    The equalizers were a significant PIA, even if in port. The EMs (nucs, fwd aux and ICs) were nearly intolerably short tempered during those exercises, not to mention the acid burned dungs. (I think it had more to do with them being deprived of their fave pastimes of acey-deucy and dominoes than with the work involved.)
    mechstdr likes this.
  17. HK_User

    HK_User A Productive Monkey is a Happy Monkey

    Nucs were a delight compared to a Diesel with 504 cells. I'd rather be beat with a fathom of rope with Monkey Fist tails than do another charge, well unless I could pick the Home Port. Yup I was a Charging Electrician on a Fast Attack Diesel and a Battery Well diver on the nucs.
    mechstdr likes this.
  18. ghrit
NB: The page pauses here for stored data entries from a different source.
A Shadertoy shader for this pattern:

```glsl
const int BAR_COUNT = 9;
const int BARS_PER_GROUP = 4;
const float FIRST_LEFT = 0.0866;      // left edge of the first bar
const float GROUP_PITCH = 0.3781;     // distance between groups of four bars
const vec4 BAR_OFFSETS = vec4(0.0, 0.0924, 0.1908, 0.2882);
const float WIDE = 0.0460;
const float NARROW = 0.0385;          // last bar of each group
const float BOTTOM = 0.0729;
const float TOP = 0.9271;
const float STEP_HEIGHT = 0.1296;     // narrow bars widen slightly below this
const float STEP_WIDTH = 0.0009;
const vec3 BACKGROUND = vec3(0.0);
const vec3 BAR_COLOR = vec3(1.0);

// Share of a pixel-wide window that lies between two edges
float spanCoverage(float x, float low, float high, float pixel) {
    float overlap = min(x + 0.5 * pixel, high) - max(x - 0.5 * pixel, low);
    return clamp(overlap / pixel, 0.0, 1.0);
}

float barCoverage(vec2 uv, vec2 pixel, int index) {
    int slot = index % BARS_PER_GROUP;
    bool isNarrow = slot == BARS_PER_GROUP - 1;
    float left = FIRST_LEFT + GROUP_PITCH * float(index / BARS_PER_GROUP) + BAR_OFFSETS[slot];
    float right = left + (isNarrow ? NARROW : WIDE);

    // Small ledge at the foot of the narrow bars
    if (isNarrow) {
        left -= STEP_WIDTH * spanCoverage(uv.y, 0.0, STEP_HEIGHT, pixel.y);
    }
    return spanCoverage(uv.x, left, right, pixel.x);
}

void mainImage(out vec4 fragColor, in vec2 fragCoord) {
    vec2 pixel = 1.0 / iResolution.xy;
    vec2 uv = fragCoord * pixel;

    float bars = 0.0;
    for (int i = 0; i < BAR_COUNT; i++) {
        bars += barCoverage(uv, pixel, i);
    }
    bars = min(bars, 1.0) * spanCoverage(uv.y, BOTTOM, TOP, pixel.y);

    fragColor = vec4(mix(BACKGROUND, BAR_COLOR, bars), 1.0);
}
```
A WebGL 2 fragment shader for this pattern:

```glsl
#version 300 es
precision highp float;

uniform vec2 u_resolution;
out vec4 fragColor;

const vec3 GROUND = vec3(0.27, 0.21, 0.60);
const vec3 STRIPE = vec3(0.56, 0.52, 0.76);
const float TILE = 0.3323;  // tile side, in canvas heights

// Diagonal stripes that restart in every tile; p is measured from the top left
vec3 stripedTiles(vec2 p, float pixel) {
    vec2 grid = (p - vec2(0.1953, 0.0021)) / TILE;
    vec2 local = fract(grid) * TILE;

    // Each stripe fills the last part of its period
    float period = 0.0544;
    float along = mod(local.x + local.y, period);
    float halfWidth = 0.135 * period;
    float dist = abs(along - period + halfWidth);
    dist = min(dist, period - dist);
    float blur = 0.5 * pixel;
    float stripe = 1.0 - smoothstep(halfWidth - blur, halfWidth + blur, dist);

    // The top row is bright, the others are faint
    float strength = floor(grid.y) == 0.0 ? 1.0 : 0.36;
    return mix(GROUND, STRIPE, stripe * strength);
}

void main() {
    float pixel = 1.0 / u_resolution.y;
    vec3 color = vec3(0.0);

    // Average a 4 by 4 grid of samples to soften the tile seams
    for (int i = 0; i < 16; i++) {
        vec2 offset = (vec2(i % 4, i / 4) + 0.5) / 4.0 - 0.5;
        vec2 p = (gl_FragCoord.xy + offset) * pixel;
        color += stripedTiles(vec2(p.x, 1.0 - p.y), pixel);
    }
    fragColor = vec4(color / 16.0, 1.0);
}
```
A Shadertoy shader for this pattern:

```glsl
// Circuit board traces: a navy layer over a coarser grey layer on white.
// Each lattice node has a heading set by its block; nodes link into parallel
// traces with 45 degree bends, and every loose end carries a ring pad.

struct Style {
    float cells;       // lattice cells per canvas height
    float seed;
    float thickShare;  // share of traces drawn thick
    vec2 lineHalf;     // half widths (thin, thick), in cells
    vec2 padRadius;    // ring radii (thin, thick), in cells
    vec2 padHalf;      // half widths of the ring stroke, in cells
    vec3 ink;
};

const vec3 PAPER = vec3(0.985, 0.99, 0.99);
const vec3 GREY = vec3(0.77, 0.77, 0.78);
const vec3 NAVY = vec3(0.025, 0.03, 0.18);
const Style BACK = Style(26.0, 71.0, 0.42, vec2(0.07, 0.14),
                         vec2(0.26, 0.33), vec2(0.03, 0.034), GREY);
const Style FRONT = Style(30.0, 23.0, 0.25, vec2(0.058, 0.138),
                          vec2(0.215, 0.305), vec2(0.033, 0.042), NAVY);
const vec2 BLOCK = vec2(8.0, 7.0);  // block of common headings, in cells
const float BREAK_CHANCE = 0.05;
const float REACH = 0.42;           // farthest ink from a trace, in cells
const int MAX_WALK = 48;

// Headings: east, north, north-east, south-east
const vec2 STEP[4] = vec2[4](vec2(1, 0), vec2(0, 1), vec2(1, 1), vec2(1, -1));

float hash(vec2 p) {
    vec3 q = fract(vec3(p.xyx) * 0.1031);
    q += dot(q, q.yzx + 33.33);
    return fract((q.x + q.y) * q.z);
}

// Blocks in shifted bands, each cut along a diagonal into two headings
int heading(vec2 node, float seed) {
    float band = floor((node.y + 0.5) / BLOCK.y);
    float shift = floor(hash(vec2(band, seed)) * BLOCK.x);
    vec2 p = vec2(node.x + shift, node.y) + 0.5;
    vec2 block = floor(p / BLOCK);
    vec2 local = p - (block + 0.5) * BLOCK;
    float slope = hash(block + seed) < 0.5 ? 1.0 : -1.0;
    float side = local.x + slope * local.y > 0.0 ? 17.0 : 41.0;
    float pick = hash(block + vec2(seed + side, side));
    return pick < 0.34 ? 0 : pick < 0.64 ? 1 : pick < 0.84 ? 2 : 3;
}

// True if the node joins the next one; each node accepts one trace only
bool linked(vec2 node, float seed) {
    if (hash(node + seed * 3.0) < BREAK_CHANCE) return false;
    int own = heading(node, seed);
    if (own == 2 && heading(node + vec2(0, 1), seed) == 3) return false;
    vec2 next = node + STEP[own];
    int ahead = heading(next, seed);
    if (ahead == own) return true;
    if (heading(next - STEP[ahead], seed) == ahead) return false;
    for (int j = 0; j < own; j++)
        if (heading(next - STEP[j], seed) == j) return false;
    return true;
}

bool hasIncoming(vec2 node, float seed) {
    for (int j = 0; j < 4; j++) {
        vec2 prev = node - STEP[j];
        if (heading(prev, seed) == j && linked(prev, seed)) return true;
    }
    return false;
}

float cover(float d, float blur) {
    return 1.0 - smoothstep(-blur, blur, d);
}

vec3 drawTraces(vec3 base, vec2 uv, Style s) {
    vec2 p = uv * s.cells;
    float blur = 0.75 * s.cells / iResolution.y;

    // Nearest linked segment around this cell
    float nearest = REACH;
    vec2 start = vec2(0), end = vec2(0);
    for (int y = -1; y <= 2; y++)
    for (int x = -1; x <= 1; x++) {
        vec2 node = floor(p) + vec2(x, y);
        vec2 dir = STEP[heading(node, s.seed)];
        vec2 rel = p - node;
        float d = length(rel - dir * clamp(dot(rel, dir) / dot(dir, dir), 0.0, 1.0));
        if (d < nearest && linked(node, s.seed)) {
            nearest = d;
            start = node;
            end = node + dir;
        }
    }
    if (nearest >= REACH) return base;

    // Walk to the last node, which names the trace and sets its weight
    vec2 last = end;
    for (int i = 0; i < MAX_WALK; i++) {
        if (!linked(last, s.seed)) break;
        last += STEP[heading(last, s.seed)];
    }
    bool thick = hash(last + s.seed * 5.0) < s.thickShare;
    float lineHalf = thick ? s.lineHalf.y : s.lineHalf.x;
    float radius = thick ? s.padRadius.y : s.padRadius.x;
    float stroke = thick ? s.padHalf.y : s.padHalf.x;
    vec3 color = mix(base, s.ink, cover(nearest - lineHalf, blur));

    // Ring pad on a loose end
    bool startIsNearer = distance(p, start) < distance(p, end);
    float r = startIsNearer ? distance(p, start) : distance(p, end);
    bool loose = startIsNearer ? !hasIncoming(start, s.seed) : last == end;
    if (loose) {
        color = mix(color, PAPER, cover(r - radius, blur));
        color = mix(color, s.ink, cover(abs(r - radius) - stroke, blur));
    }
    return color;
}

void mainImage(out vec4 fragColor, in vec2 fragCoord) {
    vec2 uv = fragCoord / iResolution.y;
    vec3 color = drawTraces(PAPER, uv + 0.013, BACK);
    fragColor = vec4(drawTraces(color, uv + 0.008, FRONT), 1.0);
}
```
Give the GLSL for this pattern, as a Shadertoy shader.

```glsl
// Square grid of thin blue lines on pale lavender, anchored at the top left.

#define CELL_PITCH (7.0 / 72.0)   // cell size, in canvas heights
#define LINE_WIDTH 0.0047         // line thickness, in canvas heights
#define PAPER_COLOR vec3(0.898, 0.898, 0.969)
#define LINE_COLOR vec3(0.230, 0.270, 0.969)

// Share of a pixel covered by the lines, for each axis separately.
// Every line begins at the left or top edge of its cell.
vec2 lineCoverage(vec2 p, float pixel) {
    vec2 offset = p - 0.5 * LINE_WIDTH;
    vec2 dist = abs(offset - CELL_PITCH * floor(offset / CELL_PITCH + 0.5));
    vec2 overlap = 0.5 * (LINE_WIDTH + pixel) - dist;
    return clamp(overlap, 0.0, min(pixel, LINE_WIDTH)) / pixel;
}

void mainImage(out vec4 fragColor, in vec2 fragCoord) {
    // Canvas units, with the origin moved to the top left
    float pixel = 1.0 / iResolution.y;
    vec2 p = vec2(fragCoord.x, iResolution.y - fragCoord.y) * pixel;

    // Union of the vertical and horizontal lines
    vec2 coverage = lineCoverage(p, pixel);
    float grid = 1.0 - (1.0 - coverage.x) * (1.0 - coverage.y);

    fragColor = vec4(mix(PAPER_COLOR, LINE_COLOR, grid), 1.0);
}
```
    ghrit Bad company Administrator Founding Member

    Heh. Yep, you wuz der. My time was all nuc, (plank owner on 615 hull, after a stint on staff as ELT at S1C.) Only one battery compartment with just enough capacity for a cold startup. We did one just for s&g alongside the pier during shakedown, it worked. Some limited cell imbalance when we got steam in the ER, but enough to warrant an equalizer (that was coming due anyway.) Back then, the charge was manually regulated (by voltage, IIRC) according to procedures in place. As a nuc MM, I didn't have the pleasure of twisting the knobs in switchboard alley after a very brief qualification.

    S1C and 615 are both long gone --

    With all the advances in battery technology, I've often wondered if they still use lead-acid cans on the boats.

    Pick your own port, aye. Had my dream sheet filled out before leaving S1C, Charleston, Pearl, or Seattle. Got NLon. Lovely. Too close to MIL, only an hour.
    mechstdr likes this.
  19. HK_User

    HK_User A Productive Monkey is a Happy Monkey

    Did my stint a bit A$$ Bacwards. Planker on 625 and a short stay on 644 in NNSBDDCo. until a guy non voled on the 641. The 641 being on Trials needed an experienced hand so I got moved and became a two planker. Did trips on the 641 and then raised my hand for more excitment. Being a non Nuc IC type gave me a lot of choices. Ended up in Pearl and then a bit farther west and sometimes north on the 563.

    As to "still use lead-acid cans on the boats." I'll ask my kids, they both served on Nucs.
    mechstdr likes this.
  20. Coyote

    Coyote Monkey

    Haha, I read it as 70C (160F) thinking you were on the conservative side temp wise.
    mechstdr and Dunerunner like this.
survivalmonkey SSL seal warrant canary